Today, USCF, the firm behind a host of well-known exchange-traded commodity products, has jumped onto the “K-1 Free” trend that is reshaping the commodity ETF space. The USCF SummerHaven Dynamic Commodity Strategy No K-1 Fund (SDCI), though technically actively managed, is designed to track the same index as that of the United States Commodity Index Fund (USCI).
SDCI comes with an expense ratio of 0.80% and lists on the NYSE Arca.
"SDCI has been a major component of our plan to offer investors truly diversified access to the commodity space,” said USCF President and CEO John Love.
“Investors have frequently asked for an investment vehicle that is guided by the SummerHaven Dynamic Commodity Index but that does not issue a K-1 tax form, and the ETF structure of SDCI enables us to do that,” he added.
USCI launched in 2010 and has $623.4 million in assets under management. SDCI is based on the same index but is structured as a 1940 Act fund, and as a result, does not issue the K-1 tax forms that have been a turnoff to many would-be commodity investors and advisors.
Like most similarly structured products, SDCI holds its futures contracts in a Cayman Islands subsidiary that can represent up to 25% of the fund’s total portfolio, while the onshore holdings consist mainly of U.S. government debt that serves as collateral for the futures portfolio and can also bring added returns to the fund.
SummerHaven Investment Management Partner Kurt Nelson says that this structure, which has only been used by ETFs for a few years, is where commodities are headed.
“We’re not trying to replace or displace any products, but it seems to be where the market is migrating,” he said, adding that, “it wasn’t clear that it mattered to investors until it did.”
He notes that other firms have launched “no K-1” versions of existing commodity funds, and some have gained significant assets.
The underlying index selects 14 component futures contracts from a universe of 27 different commodities that fall into six key sectors (energy, precious metals, industrial metals, grains, softs and livestock). The first selects the seven commodities exhibiting the highest degree of backwardation or the least degree of contango, and then from the remaining pool selects the seven commodities exhibiting the highest price momentum over the prior 12-month period, the prospectus says.
If any of the six sectors are not represented by a futures contract, the methodology selects the highest-momentum commodity from that sector to be added to the index, replacing a lower-momentum commodity from a sector represented by multiple contracts, the document notes.
With the addition of SDCI, USCF now offers three products tied to the same index from SummerHaven Investment Management, which also serves as subadvisor to the products.
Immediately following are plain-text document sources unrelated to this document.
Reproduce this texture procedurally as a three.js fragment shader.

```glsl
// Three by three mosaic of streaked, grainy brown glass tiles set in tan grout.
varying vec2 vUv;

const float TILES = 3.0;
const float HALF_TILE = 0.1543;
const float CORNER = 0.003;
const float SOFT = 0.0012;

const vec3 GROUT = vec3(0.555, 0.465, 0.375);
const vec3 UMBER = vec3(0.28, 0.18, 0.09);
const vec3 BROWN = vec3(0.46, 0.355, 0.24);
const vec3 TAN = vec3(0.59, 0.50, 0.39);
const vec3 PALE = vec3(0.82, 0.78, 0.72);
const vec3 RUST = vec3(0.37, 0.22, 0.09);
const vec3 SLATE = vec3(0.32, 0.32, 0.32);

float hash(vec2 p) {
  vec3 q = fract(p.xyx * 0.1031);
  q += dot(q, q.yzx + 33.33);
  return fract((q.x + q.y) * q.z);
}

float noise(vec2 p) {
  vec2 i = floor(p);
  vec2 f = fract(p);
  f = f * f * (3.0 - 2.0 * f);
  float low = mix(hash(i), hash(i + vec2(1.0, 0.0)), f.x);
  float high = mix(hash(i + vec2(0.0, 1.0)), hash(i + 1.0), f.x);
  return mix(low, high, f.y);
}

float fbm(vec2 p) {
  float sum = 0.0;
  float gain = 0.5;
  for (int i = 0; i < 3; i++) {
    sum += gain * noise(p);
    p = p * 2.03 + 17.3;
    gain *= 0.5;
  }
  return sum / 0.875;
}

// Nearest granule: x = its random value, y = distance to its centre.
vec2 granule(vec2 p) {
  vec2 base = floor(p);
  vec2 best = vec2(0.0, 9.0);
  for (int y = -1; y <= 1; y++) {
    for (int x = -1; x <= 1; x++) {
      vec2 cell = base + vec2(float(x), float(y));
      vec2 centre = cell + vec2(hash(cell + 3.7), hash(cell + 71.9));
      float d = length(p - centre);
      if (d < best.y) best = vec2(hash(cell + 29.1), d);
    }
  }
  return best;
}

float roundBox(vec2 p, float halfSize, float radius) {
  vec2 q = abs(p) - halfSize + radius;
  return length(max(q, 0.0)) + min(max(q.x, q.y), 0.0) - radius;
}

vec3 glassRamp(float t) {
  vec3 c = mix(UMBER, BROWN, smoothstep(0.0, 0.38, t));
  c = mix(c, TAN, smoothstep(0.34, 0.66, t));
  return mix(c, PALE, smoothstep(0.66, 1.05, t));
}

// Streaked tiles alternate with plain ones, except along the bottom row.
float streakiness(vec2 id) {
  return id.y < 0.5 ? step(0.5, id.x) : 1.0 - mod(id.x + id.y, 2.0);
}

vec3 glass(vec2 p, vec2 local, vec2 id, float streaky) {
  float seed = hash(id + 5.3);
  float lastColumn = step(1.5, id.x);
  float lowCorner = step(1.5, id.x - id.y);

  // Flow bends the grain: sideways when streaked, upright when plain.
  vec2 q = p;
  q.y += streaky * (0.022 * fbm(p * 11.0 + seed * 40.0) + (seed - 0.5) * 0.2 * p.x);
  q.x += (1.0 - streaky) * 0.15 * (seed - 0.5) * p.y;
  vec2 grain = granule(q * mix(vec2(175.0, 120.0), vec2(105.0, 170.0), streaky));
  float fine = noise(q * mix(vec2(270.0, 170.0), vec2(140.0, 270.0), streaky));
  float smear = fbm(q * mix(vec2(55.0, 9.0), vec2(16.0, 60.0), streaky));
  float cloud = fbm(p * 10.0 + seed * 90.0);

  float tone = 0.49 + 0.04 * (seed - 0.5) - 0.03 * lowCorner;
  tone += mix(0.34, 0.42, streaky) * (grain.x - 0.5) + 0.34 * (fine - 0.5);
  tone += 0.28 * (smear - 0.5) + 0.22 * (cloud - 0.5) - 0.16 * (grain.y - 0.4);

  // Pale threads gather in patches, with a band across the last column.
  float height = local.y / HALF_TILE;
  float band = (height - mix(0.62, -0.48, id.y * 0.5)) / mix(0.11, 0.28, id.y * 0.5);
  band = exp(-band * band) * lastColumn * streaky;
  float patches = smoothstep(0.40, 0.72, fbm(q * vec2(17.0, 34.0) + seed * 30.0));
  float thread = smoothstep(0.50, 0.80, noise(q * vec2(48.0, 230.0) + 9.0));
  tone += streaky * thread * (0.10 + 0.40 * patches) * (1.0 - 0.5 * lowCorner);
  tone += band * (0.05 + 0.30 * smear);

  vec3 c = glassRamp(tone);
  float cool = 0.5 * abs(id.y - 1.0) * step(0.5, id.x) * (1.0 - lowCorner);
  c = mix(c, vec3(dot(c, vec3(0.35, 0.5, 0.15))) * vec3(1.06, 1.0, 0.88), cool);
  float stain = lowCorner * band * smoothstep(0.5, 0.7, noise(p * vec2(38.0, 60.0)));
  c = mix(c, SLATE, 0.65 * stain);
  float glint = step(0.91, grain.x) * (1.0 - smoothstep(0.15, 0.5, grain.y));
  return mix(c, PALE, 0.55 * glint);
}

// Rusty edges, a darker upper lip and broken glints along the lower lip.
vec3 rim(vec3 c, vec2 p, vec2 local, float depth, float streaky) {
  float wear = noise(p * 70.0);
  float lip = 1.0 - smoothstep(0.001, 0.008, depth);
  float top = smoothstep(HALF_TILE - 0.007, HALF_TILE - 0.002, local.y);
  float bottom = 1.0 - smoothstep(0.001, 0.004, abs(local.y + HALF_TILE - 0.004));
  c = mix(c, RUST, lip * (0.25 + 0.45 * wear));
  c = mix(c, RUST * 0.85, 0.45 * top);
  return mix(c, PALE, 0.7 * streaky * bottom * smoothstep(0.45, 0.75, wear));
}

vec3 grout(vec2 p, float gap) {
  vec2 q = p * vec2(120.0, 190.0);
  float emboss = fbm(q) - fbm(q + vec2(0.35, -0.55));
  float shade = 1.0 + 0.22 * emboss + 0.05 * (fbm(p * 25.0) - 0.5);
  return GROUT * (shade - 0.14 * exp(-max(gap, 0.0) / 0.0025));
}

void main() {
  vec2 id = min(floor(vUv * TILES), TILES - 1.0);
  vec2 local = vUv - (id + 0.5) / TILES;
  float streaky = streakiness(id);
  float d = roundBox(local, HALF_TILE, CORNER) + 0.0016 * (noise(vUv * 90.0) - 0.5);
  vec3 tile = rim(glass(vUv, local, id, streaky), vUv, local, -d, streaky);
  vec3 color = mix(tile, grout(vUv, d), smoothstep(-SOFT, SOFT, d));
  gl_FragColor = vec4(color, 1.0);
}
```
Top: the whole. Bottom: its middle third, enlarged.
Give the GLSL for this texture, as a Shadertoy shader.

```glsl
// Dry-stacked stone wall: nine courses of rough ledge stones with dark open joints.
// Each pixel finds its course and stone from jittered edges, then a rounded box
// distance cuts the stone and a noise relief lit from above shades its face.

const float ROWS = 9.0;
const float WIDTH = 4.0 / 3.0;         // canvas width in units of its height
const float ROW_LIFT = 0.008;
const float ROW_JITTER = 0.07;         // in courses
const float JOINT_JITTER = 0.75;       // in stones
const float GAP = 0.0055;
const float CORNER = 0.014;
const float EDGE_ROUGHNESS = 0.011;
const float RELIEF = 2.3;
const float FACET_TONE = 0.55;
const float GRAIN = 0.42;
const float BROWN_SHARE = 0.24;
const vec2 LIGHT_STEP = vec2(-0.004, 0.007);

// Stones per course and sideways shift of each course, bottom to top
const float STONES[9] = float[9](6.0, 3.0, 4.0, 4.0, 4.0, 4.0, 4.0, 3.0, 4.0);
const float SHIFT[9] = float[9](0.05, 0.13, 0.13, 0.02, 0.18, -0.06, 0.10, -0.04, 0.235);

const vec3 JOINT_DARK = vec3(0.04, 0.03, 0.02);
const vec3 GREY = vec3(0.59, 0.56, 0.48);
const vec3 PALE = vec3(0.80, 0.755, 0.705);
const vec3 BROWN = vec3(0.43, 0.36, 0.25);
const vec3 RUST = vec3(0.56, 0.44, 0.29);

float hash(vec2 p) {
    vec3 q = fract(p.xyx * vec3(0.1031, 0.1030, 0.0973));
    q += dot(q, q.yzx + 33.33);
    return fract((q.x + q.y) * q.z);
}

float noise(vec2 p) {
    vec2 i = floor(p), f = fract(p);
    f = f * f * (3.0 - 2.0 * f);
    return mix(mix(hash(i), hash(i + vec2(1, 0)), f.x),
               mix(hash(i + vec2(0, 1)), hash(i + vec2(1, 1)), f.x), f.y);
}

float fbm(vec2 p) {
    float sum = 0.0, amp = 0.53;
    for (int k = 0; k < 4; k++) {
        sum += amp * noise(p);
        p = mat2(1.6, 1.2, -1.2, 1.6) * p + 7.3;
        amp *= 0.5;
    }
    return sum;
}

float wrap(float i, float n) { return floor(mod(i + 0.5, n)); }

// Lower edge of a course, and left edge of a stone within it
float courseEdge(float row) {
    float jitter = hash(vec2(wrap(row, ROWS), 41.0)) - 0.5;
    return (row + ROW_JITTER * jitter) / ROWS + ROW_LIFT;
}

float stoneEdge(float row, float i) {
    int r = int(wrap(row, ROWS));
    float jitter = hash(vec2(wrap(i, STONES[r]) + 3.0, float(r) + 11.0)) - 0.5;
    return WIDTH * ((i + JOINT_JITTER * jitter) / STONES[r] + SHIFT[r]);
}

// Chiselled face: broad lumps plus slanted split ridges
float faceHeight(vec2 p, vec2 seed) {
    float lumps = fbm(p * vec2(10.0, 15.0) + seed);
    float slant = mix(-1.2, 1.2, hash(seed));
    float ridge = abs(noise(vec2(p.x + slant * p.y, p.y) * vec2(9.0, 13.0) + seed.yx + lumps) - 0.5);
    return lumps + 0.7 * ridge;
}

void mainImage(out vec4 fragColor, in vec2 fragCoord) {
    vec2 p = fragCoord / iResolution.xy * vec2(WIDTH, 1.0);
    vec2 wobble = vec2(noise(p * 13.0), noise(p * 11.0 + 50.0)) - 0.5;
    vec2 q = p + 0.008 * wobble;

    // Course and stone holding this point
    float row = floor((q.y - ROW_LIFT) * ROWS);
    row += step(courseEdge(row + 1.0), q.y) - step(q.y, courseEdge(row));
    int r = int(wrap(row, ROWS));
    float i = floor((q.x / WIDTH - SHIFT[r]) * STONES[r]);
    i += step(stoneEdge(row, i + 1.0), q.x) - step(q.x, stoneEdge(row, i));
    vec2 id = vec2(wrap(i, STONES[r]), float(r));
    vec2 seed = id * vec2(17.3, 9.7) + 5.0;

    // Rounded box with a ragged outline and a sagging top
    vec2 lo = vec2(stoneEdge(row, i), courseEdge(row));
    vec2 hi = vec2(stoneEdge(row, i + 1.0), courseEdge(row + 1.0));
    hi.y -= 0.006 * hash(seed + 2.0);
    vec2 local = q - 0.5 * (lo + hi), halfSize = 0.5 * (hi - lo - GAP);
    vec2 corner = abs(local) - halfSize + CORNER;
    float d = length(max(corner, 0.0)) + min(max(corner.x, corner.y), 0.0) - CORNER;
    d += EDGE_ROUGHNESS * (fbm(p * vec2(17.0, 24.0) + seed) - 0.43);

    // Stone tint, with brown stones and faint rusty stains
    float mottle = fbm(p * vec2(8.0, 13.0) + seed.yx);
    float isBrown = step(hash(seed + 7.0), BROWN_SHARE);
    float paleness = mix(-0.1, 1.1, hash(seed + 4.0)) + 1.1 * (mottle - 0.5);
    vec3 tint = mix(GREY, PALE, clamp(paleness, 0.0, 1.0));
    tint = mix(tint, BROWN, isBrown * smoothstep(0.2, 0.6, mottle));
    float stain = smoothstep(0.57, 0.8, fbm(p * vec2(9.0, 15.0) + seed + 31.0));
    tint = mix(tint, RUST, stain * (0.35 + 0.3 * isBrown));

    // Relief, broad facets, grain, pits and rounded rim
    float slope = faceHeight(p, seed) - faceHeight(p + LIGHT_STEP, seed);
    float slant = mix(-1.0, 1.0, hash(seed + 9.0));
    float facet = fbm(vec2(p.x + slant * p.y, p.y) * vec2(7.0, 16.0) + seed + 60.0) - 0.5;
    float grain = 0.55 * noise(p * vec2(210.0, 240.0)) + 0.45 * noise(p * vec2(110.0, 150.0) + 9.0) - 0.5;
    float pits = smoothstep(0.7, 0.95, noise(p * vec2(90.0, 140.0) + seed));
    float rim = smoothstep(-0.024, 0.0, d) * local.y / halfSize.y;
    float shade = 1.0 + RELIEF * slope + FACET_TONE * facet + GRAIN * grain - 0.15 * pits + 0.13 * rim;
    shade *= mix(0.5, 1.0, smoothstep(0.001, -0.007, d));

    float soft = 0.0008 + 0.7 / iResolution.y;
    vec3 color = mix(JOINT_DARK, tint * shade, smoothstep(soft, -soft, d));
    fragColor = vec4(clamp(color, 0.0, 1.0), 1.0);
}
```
There is of course USCI, the ETF structured as a 1933 Act fund, and then there is a traditional mutual fund, the USCF Commodity Strategy Fund (USCIX), which uses the same Cayman Islands subsidiary setup that SDCI uses.
According to Nelson, the SDCI is the final piece in the lineup, serving the investors who want their commodity exposure in an ETF wrapper but refuse to deal with the hassle and added cost of the K-1 form.
Also, the “no K-1” structure does reduce the costs, and not just from the investors’ angle. While SDCI has a total expense ratio of 0.80% and USCI has a management fee of 0.80%, the latter product actually has all-in costs of 1.03%, according to FactSet. Those added costs are mainly administrative and management costs associated with things like additional tax reporting and having to provide a K-1 form to every investor every year.
“It’s more efficient from a sponsor point of view to provide a ’40 Act fund in that regard,” Nelson said.
Contact Heather Bell at [email protected]